Last month, the city of Glasgow was named in a European Commission report as the cultural and creative ‘centre’ of UK. The report said: “Glasgow was one of the first European capitals of culture, in 1990. Known as an industrial city, it has now gained recognition as a creative and cultural centre of European importance.” Those of us who live and work here will not be surprised to hear this, and Piping Live, Celtic Connections and the Worlds are significant contributors.

Glasgow remains the home of piping. End of.

BBC Scotland’s Jackie Bird interviews Inveraray’s Stuart Liddell at this year’s Worlds.

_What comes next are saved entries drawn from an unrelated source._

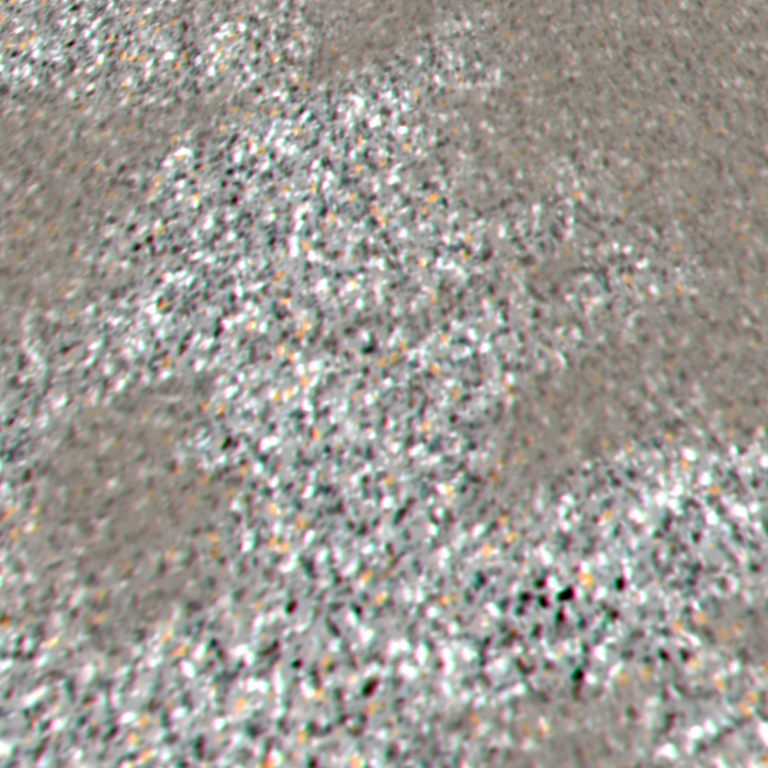
Give the GLSL for this texture, as a WebGL 1 fragment shader.

```glsl
precision highp float;
// Gravel and sand seen at a slant, slightly out of focus: soft oval grains
// are summed in two cell layers that shrink with distance, with a colour
// fringe per channel. Slow noise fades the grains into brown sand patches.

uniform vec2 u_resolution;

#define GRAIN_SIZE 0.0195
#define HORIZON 2.17
#define CONTRAST 0.78
#define FINE_STRENGTH 0.5
#define GRAIN_WIDTH 0.66
#define LEAN 0.28
#define FRINGE 0.14
#define ORANGE_SHARE 0.05
#define SAND_LEVEL 0.56
#define SAND_CONTRAST 0.3
#define GRAVEL_COLOR vec3(0.682, 0.688, 0.686)
#define SAND_COLOR vec3(0.575, 0.545, 0.510)

float hash(vec2 p) {
  vec3 q = fract(vec3(p.xyx) * 0.1031);
  q += dot(q, q.yzx + 33.33);
  return fract((q.x + q.y) * q.z);
}

float noise(vec2 p) {
  vec2 i = floor(p), f = fract(p);
  f = f * f * (3.0 - 2.0 * f);
  return mix(mix(hash(i), hash(i + vec2(1.0, 0.0)), f.x),
             mix(hash(i + vec2(0.0, 1.0)), hash(i + vec2(1.0)), f.x), f.y);
}

float fbm(vec2 p) {
  float sum = 0.0, weight = 0.5;
  for (int i = 0; i < 4; i++) {
    sum += weight * noise(p);
    p = mat2(1.6, 1.2, -1.2, 1.6) * p + 7.3;
    weight *= 0.5;
  }
  return sum / 0.9375;
}

// Ground coordinates whose unit cell shrinks toward the horizon
vec2 groundCells(vec2 uv) {
  float depth = HORIZON - uv.y;
  float scale = HORIZON / GRAIN_SIZE;
  return vec2((uv.x - 0.5) / depth, -log(depth)) * scale;
}

// Sum of one jittered, leaning oval per cell; pits darkens some of them
vec3 grainLayer(vec2 p, float pits) {
  vec2 cell = floor(p);
  vec3 sum = vec3(0.0);
  for (int j = -1; j <= 1; j++) {
    for (int i = -1; i <= 1; i++) {
      vec2 id = cell + vec2(float(i), float(j)) + 300.0;
      float tone = hash(id), kind = hash(id + 61.7), tint = hash(id + 127.1);
      vec2 center = id - 300.0 + vec2(hash(id + 17.3), hash(id + 39.9));
      vec2 d = p - center;

      // Oval falloff, shifted a little for each colour channel
      float angle = LEAN + 1.8 * (hash(id + 83.2) - 0.5);
      float s = sin(angle), c = cos(angle);
      vec3 dx = d.x + FRINGE * vec3(1.0, -0.7, 0.1);
      vec3 along = dx * s + d.y * c;
      vec3 across = (dx * c - d.y * s) / GRAIN_WIDTH;
      vec3 fall = max(1.0 - along * along - across * across, 0.0);
      fall *= fall * fall;

      // Mostly grey stones, a few orange ones, rare dark pits
      vec3 stone = vec3(mix(-0.42, 0.70, tone * tone));
      stone += (tint - 0.5) * vec3(0.10, -0.04, -0.10);
      vec3 orange = vec3(0.40, 0.10, -0.22) + 0.2 * (tone - 0.5);
      stone = mix(stone, orange, step(1.0 - ORANGE_SHARE, kind));
      stone -= 0.75 * pits * step(kind, 0.22);
      stone -= 0.50 * step(kind, 0.003);
      sum += stone * fall;
    }
  }
  return sum;
}

void main() {
  vec2 uv = gl_FragCoord.xy / u_resolution;
  vec2 p = groundCells(uv);

  // Sand lies in slanted drifts, more of them far away and to the right
  vec2 drift = mat2(0.92, -0.39, 0.39, 0.92) * uv;
  float cover = fbm(drift * vec2(3.2, 6.0) + vec2(4.1, 2.6));
  cover += 0.24 * (uv.y - 0.5) + 0.10 * (uv.x - 0.5);
  float sand = smoothstep(SAND_LEVEL - 0.16, SAND_LEVEL + 0.16, cover);

  // Disturbed ground with deep gaps near the lower right
  float pits = 1.0 - smoothstep(0.03, 0.17, length((uv - vec2(0.79, 0.19)) * vec2(0.8, 1.0)));
  pits *= smoothstep(0.35, 0.65, noise(uv * 22.0));

  vec3 grains = grainLayer(p, pits);
  vec2 finePoint = mat2(1.6, 0.3, -0.3, 1.6) * p + 11.5;
  grains += FINE_STRENGTH * grainLayer(finePoint, 0.0);

  vec3 color = mix(GRAVEL_COLOR, SAND_COLOR, sand);
  color += grains * CONTRAST * mix(1.0, SAND_CONTRAST, sand);
  gl_FragColor = vec4(clamp(color, 0.0, 1.0), 1.0);
}
```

2019 will also be remembered as the year the RSPBA decided one World Championships for Grade 1 wasn’t enough so had two. Joking aside, it was noticeable that there were many calls, mainly on social media, for a shake up of the flagship event and criticism of the RSPBA, Glasgow City Council and of BBC Scotland. Ever since 2006, when BBC Scotland first televised the Worlds, it has seemed to treat the event as a sporting one rather than a musical one. The grandstand surrounding the Grade 1 arena is almost universally derided and is it really necessary to have one camera on a crane jib? Doing away with it will mean the grandstand, if it must remain, can be sited closer to the bands. Currently, straining to listen to the bands play so far away is utterly frustrating.

And is it really necessary for the BBC to stall the end of the prize-giving ceremony at the end of a very long day by not allowing the bands to leave the Green until the winning Grade 1 Pipe Major has been interviewed? Interviewing contest victors is something that’s done regularly at sporting events – tennis, rugby, football, snooker, golf etc – but this is not a sporting event. Surely, an interview can be done later, and a proper one at that? These are relatively minor personal gripes that can be addressed quite easily.

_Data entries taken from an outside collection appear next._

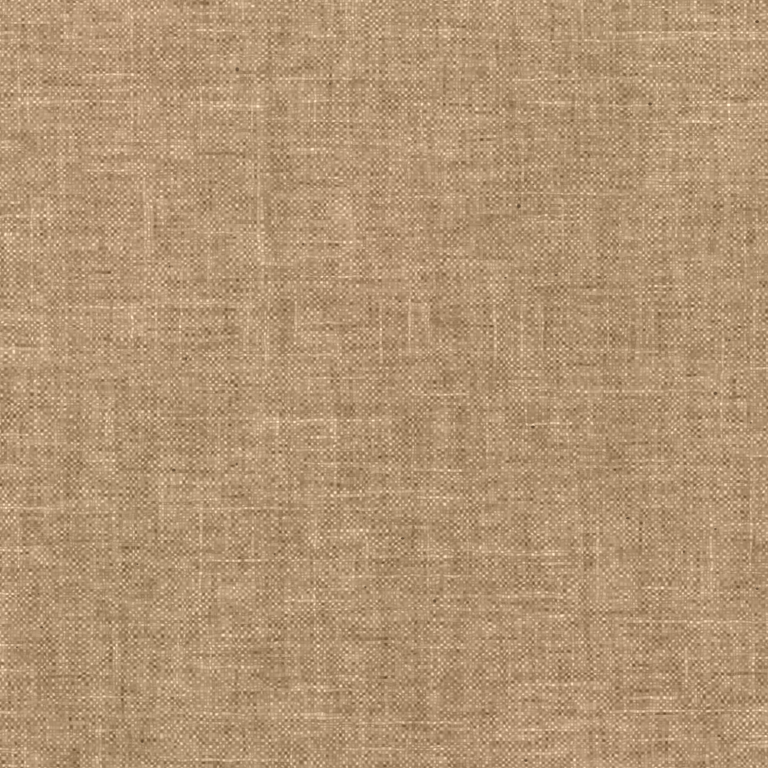
This texture is drawn by a Shadertoy shader. Its source:

```glsl
#define THREADS 236.0
#define CONTRAST 1.2
#define WEAVE_DEPTH 0.085
#define GAP_DEPTH 0.05
#define KNOT_TONE 0.17
#define THREAD_TONE 0.075
#define BAND_TONE 0.062
#define SLUB_TONE 0.085
#define SPECK_GRID 24.0
#define SPECK_SHARE 0.08
#define LINEN vec3(0.699, 0.582, 0.452)
#define SPECK_BROWN vec3(0.33, 0.24, 0.15)

const float PI = 3.14159265;

float hash(vec2 p) {
    return fract(sin(dot(p, vec2(127.1, 311.7))) * 43758.5453);
}

float noise(vec2 p) {
    vec2 i = floor(p), f = fract(p);
    f = f * f * (3.0 - 2.0 * f);
    return mix(mix(hash(i), hash(i + vec2(1, 0)), f.x),
               mix(hash(i + vec2(0, 1)), hash(i + vec2(1, 1)), f.x), f.y);
}

// Tone of one set of threads: uneven yarn, long bright slubs, short dark gaps
float yarn(float id, float across, float along, float seed) {
    float body = cos(PI * across);
    float tone = THREAD_TONE * (noise(vec2(id + seed, along * 22.0)) - 0.5);
    float slub = smoothstep(0.80, 0.98, noise(vec2(id + seed + 300.0, along * 7.0)));
    float gap = smoothstep(0.80, 1.0, noise(vec2(id + seed + 600.0, along * 30.0)));
    return tone + SLUB_TONE * body * (slub - gap);
}

// Plain weave: brightness offset from the mean linen colour
float weave(vec2 uv) {
    vec2 drift = vec2(noise(uv * vec2(60.0, 9.0)), noise(uv * vec2(9.0, 60.0) + 70.0));
    vec2 jitter = vec2(noise(uv * 110.0 + 9.0), noise(uv * 110.0 + 53.0));
    vec2 p = uv * THREADS + 0.9 * drift + 0.6 * jitter;
    vec2 id = floor(p), f = fract(p) - 0.5;

    // Raised knots alternate with sunken ones and differ in strength
    float strength = mix(0.4, 1.6, noise(uv * 75.0 + 24.0));
    float over = sin(PI * p.x) * sin(PI * p.y);
    float bump = cos(PI * f.x) * cos(PI * f.y);
    float tone = WEAVE_DEPTH * strength * over + GAP_DEPTH * (bump - 0.405);
    tone += KNOT_TONE * bump * (hash(id + 11.0) - 0.5);

    tone += yarn(id.y, f.y, uv.x, 17.0);
    tone += 0.8 * yarn(id.x, f.x, uv.y, 1041.0);
    return tone + 0.07 * (noise(uv * THREADS * 1.3) - 0.5);
}

// Soft vertical bands of denser and looser cloth
float bands(vec2 uv) {
    float wide = noise(uv * vec2(13.0, 2.2) + 5.0) - 0.5;
    float narrow = noise(uv * vec2(42.0, 4.5) + 31.0) - 0.5;
    return BAND_TONE * (0.5 * wide + 0.6 * narrow) + 0.02 * (uv.y - 0.5);
}

// Sparse dark flecks of husk
float specks(vec2 uv, float pixel) {
    vec2 cell = floor(uv * SPECK_GRID);
    vec2 spot = vec2(hash(cell + 3.0), hash(cell + 8.0)) * 0.7 + 0.15;
    vec2 d = uv - (cell + spot) / SPECK_GRID;
    d.y *= mix(0.8, 1.7, hash(cell + 21.0));
    float radius = mix(0.0008, 0.0024, hash(cell + 14.0));
    float present = step(1.0 - SPECK_SHARE, hash(cell + 40.0));
    return present * (1.0 - smoothstep(radius - pixel, radius + pixel, length(d)));
}

void mainImage(out vec4 fragColor, in vec2 fragCoord) {
    float pixel = 1.0 / iResolution.y;
    vec2 uv = fragCoord * pixel;

    // Four samples per pixel keep the fine threads smooth
    float tone = 0.0;
    for (int i = 0; i < 4; i++) {
        vec2 offset = vec2(i % 2, i / 2) * 0.5 - 0.25;
        tone += 0.25 * weave(uv + offset * pixel);
    }
    vec3 color = LINEN + CONTRAST * tone + bands(uv);

    // Faint rosy patches
    float tint = noise(uv * vec2(6.0, 3.0) + 90.0) - 0.5;
    color += tint * vec3(0.010, -0.006, 0.002);

    color = mix(color, SPECK_BROWN, 0.8 * specks(uv, pixel));
    fragColor = vec4(clamp(color, 0.0, 1.0), 1.0);
}
```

It would be almost churlish of me to ignore the real ire of bandsmen and women which seems to be that they feel they, the performers, are being treated with disrespect by the promoters and by the RSPBA. Some have called for a share of royalties, and that seems fair enough. Perhaps it’s time for a body to be established that will speak in a united way on behalf of the bands, something like the solo piping world’s Competing Pipers’ Association? Get organised, guys and girls.

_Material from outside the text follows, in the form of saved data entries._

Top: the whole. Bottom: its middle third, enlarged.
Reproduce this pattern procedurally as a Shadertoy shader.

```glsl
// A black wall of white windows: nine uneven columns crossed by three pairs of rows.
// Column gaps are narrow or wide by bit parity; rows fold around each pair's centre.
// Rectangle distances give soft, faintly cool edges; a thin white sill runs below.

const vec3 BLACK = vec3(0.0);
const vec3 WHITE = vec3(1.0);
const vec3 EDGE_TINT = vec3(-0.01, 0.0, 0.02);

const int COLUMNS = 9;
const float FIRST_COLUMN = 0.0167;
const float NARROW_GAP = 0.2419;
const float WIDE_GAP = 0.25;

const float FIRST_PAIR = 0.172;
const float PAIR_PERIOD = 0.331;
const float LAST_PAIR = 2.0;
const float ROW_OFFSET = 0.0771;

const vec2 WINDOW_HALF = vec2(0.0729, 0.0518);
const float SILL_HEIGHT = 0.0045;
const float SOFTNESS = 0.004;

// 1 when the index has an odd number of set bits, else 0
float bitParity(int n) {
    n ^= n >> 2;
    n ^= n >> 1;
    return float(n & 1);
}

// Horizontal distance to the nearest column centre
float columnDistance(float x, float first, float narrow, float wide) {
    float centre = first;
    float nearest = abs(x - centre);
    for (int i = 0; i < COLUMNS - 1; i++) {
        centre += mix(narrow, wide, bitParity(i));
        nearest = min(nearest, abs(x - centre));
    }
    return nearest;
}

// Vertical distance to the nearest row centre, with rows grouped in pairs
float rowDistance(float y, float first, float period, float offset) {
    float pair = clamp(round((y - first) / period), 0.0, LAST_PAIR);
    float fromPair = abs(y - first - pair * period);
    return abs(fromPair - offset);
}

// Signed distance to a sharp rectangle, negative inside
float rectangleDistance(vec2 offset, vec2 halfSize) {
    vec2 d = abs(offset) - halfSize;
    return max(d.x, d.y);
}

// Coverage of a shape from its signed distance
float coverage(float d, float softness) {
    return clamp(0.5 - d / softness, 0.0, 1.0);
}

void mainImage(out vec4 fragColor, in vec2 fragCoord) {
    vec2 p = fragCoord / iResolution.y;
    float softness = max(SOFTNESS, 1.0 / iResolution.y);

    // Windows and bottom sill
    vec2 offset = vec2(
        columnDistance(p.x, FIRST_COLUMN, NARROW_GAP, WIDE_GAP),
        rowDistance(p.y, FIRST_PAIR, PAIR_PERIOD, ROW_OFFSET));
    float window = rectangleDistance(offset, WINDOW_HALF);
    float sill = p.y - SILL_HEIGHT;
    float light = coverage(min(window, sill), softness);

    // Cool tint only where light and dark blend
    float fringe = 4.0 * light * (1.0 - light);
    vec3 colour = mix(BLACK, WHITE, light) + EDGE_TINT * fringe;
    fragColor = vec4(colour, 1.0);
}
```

In Canada’s pipe band world, 2019 will be remembered as the year the incorrect Grade 1 result was called out at the North American Pipe Band Championships in Maxville, Ontario. Meanwhile, in Australia, there appears to be dissension between many members and the governing body. We hope this can be resolved in 2020.

The year has ended with only one member of the piping or pipe band world receiving a gong in the Queen’s New Year Honours. Step forward Tom Brown of Boghall & Bathgate who has been awarded an MBE. Tom joined Boghall & Bathgate from Shotts & Dykehead Caledonia in 1978 and has remained with the organisation ever since. Our congratulations go to Tom.

Tommy Graham.

Sadly, 2019 saw the passing of, among others, Hugh MacCallum, Trevor Dear, David Hester, Alex Connell, Colin Ross, Owen Nash, Chris Rapp, Dougie Reid and the aforementioned Bob Shepherd. To these names we add that of Tommy Graham, Liverpool, England. Tommy was 93 and died just before Christmas surrounded by his family. Tommy’s was a frequent face at the Piobaireachd Society’s annual conference and I remember a couple of years ago chatting to him at the 2018 conference in Birnam. He had just played, aged 91, Lament for Patrick Òg MacCrimmon at the evening ceilidh. An obituary will appear in the February Piping Times.

Our art has been enriched by the respective contributions of all these individuals and we will be poorer without them.

2020 is gong to be a very interesting year – and not just in the solo piping and pipe band worlds, of course. Still, at least we managed to end the year by putting all the hatred and division of 2019 behind us by enjoying the fraternalism and friendly banter on display at the Glasgow football (soccer) derby a couple of days ago …

Bring on the 2020 season.

Happy New Year when it comes!

• As with all blog-type posts on, the views expressed here are not necessarily the views of The National Piping Centre.